_Task goal_: Filter the records for lines holding the string "NAVY".
◆ ◆ ◆ ◆ ◆
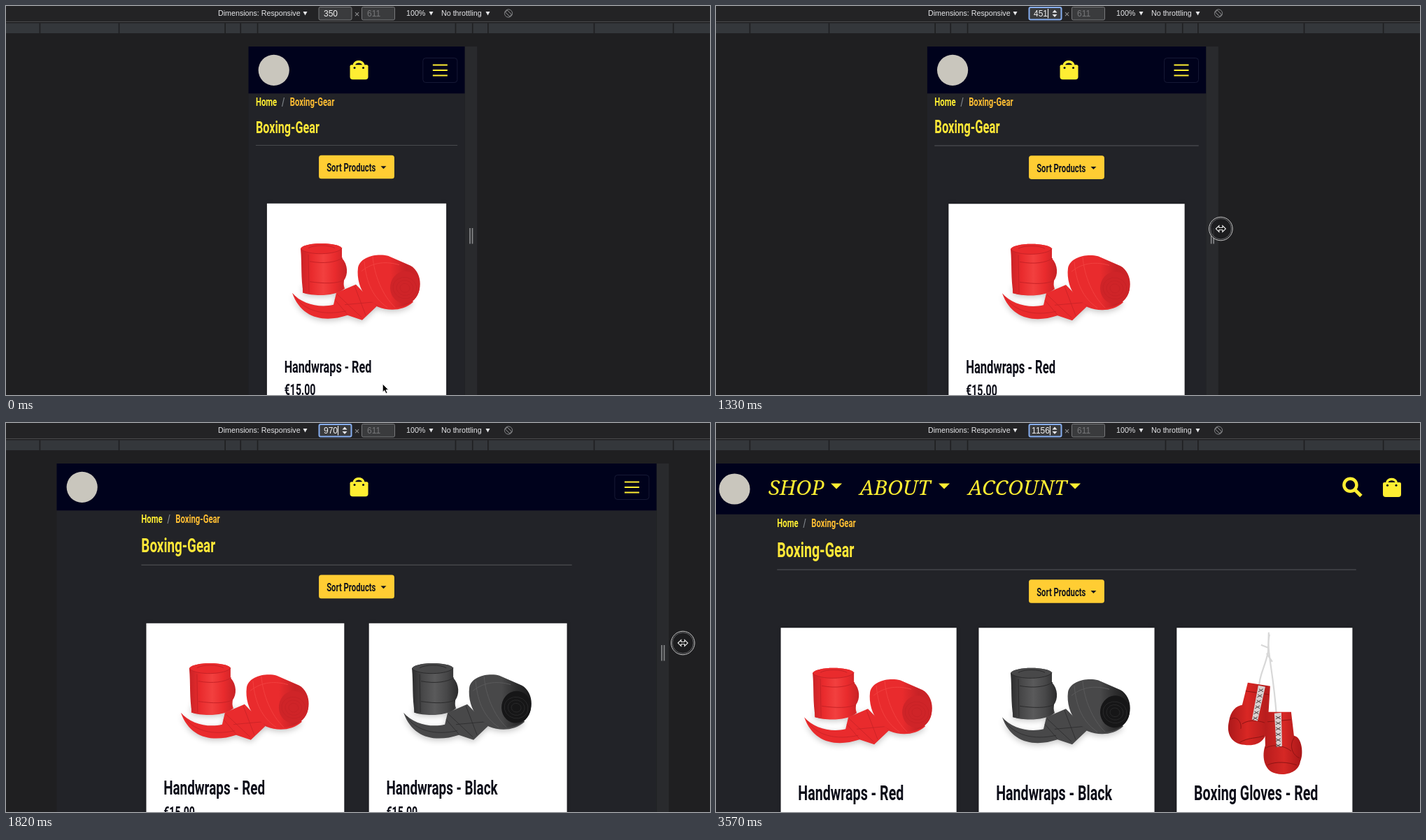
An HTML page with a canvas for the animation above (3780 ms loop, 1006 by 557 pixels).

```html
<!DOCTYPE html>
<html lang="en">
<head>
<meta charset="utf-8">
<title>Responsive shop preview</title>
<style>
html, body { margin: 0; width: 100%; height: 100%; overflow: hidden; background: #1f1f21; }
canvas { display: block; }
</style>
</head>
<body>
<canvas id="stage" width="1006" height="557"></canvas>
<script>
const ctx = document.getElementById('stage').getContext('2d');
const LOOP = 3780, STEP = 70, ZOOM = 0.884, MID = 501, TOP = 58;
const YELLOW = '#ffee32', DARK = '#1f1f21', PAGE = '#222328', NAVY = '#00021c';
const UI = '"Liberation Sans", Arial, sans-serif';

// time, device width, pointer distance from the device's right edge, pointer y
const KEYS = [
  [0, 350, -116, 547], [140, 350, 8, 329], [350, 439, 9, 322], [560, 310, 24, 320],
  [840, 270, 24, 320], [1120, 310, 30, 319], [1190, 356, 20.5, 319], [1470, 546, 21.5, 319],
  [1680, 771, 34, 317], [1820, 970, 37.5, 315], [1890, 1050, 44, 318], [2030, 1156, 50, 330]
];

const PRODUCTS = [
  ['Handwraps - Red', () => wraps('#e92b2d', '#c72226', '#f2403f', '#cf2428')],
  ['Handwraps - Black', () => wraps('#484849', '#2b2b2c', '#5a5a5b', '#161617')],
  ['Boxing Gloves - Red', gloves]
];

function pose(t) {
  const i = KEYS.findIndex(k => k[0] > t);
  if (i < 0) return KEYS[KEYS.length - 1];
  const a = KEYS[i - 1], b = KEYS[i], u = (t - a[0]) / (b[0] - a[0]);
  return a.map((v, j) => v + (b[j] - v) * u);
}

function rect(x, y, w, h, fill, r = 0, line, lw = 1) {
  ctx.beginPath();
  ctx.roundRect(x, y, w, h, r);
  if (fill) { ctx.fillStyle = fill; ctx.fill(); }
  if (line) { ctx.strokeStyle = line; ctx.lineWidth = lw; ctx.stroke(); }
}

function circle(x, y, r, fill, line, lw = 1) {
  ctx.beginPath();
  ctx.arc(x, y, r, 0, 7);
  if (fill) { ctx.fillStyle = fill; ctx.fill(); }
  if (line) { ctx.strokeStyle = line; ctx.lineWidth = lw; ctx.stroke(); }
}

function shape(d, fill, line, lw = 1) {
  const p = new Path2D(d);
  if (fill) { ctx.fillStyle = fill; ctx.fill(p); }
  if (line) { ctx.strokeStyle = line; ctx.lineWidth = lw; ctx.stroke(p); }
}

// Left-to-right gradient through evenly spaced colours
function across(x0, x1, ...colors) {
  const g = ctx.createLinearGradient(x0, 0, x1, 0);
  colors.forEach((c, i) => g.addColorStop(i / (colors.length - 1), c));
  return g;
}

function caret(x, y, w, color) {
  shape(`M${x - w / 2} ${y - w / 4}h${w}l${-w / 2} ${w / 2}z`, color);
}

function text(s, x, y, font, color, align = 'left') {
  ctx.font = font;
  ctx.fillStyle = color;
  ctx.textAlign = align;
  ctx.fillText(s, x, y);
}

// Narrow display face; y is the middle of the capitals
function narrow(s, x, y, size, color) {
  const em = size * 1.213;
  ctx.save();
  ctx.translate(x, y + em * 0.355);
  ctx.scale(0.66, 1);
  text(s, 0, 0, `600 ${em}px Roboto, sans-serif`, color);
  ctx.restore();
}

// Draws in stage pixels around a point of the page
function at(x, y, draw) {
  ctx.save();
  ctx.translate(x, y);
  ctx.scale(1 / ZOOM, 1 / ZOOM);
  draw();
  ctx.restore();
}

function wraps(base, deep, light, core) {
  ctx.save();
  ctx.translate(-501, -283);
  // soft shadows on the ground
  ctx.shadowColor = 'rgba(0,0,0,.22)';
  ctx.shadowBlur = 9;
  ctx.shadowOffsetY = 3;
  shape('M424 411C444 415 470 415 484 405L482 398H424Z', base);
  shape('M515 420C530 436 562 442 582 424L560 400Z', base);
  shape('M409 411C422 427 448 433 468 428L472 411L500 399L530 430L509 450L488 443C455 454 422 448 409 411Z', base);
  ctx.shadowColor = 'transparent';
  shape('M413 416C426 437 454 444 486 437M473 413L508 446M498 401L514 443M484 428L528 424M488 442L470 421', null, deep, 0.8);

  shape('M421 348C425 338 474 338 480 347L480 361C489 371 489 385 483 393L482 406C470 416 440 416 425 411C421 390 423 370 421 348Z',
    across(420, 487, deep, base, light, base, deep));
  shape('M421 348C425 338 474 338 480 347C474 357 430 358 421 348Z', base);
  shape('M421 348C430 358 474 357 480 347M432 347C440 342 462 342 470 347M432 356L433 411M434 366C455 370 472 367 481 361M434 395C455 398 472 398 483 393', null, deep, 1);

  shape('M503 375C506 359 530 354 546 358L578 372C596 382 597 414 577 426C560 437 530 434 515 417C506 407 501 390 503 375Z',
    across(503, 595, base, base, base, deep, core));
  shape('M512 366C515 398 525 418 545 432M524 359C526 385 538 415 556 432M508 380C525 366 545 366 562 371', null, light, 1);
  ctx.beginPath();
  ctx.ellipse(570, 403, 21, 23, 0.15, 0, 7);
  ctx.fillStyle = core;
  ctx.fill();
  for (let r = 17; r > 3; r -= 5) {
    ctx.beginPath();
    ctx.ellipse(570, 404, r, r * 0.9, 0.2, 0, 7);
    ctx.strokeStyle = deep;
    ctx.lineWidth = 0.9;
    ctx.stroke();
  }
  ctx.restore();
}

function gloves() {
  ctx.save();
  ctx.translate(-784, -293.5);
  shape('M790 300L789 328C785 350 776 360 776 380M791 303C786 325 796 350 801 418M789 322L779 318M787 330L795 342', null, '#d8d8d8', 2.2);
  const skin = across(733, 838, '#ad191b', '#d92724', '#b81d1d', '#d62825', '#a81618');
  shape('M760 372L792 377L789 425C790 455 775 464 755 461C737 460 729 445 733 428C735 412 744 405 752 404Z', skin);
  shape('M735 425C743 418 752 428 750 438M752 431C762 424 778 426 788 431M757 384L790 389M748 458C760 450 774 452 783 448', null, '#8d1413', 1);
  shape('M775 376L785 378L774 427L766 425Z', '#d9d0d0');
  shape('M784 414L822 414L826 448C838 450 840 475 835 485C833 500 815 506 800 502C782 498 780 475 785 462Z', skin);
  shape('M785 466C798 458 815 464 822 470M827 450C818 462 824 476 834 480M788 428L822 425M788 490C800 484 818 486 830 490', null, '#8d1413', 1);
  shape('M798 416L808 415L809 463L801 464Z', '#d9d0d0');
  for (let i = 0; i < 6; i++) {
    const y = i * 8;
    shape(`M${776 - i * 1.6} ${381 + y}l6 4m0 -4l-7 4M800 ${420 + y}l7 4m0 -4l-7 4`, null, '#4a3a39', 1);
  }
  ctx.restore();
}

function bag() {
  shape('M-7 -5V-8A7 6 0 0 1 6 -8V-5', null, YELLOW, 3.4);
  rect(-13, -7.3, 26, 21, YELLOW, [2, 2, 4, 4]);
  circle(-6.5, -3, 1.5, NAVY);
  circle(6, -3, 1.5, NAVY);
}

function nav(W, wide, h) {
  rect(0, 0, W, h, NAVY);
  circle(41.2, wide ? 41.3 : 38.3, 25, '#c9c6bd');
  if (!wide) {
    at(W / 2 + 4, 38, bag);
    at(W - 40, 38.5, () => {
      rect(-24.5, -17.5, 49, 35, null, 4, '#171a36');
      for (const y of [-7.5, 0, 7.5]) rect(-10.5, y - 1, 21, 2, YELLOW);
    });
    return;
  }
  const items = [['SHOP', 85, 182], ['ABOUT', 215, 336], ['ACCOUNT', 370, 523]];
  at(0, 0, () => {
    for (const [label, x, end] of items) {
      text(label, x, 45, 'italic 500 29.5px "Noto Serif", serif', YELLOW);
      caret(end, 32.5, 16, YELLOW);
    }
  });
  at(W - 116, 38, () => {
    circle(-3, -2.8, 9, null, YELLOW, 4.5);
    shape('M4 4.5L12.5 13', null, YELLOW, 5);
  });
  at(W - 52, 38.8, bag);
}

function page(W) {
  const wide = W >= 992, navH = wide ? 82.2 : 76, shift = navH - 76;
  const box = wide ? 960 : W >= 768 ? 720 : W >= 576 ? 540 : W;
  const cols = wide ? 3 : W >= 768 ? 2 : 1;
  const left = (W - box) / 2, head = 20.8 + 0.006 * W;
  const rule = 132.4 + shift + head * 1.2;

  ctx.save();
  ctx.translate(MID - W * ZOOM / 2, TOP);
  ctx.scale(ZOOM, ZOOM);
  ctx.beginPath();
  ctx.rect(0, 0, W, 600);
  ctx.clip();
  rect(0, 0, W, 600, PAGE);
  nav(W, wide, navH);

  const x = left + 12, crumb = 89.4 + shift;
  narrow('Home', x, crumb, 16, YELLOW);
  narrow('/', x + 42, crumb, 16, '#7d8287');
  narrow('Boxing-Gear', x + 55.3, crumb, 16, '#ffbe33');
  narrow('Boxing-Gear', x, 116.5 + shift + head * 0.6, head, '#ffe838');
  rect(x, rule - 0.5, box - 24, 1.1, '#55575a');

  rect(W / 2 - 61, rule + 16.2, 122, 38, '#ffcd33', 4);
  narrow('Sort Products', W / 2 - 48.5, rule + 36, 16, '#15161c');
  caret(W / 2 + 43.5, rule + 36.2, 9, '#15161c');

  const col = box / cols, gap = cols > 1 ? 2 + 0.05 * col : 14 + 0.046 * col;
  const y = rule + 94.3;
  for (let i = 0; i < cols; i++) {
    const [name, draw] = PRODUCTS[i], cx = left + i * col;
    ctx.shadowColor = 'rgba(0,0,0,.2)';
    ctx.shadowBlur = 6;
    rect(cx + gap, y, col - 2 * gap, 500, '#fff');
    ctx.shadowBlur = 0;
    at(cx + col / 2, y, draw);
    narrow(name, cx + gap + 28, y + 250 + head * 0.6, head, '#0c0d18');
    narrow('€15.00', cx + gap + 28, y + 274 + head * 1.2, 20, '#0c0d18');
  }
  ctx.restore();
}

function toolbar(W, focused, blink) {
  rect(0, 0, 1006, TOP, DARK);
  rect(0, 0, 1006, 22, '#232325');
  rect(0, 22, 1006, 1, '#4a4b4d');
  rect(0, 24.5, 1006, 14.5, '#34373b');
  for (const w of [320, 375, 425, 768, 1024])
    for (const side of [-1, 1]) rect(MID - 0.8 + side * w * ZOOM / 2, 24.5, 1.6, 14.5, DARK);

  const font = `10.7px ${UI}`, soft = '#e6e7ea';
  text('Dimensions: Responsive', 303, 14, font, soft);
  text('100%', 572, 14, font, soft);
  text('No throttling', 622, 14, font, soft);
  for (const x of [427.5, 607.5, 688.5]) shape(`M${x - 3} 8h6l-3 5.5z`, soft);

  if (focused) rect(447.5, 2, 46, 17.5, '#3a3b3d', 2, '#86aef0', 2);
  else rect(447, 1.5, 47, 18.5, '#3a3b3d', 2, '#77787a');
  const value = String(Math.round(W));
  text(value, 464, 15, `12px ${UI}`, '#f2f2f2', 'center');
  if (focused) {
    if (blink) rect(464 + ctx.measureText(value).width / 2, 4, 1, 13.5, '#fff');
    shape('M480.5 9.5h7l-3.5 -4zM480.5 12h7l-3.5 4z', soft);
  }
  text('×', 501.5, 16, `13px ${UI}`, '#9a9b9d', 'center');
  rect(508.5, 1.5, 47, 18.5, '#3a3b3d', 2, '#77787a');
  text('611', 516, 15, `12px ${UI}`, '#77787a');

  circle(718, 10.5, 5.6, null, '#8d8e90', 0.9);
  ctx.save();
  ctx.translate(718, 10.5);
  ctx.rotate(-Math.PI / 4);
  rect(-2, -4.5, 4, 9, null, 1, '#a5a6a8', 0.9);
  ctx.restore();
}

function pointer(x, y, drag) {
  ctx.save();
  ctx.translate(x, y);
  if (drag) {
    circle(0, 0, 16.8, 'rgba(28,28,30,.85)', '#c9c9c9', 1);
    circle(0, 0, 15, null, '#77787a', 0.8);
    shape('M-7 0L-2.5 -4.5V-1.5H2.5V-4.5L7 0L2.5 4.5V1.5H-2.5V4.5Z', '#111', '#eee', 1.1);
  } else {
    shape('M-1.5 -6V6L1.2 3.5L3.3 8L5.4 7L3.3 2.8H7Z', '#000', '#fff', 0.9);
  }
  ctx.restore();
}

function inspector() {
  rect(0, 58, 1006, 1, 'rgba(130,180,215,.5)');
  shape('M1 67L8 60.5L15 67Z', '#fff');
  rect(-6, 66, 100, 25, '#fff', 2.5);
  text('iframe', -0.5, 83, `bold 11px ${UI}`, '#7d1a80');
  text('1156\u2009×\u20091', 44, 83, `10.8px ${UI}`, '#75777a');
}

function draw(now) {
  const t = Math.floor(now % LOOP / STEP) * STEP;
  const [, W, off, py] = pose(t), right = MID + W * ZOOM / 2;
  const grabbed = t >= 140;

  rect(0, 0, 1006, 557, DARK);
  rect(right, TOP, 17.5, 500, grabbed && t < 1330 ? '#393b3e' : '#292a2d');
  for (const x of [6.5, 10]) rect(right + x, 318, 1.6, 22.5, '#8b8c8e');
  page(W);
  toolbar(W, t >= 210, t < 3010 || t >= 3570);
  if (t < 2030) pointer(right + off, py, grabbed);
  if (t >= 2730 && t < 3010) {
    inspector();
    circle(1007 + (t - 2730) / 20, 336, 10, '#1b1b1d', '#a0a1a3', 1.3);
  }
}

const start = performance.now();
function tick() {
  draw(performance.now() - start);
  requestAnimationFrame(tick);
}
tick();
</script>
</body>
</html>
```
◆ ◆ ◆ ◆ ◆
_Problem solution_:
const YELLOW = '#ffee32', DARK = '#1f1f21', PAGE = '#222328', NAVY = '#00021c';
  circle(-6.5, -3, 1.5, NAVY);
  circle(6, -3, 1.5, NAVY);
  rect(0, 0, W, h, NAVY);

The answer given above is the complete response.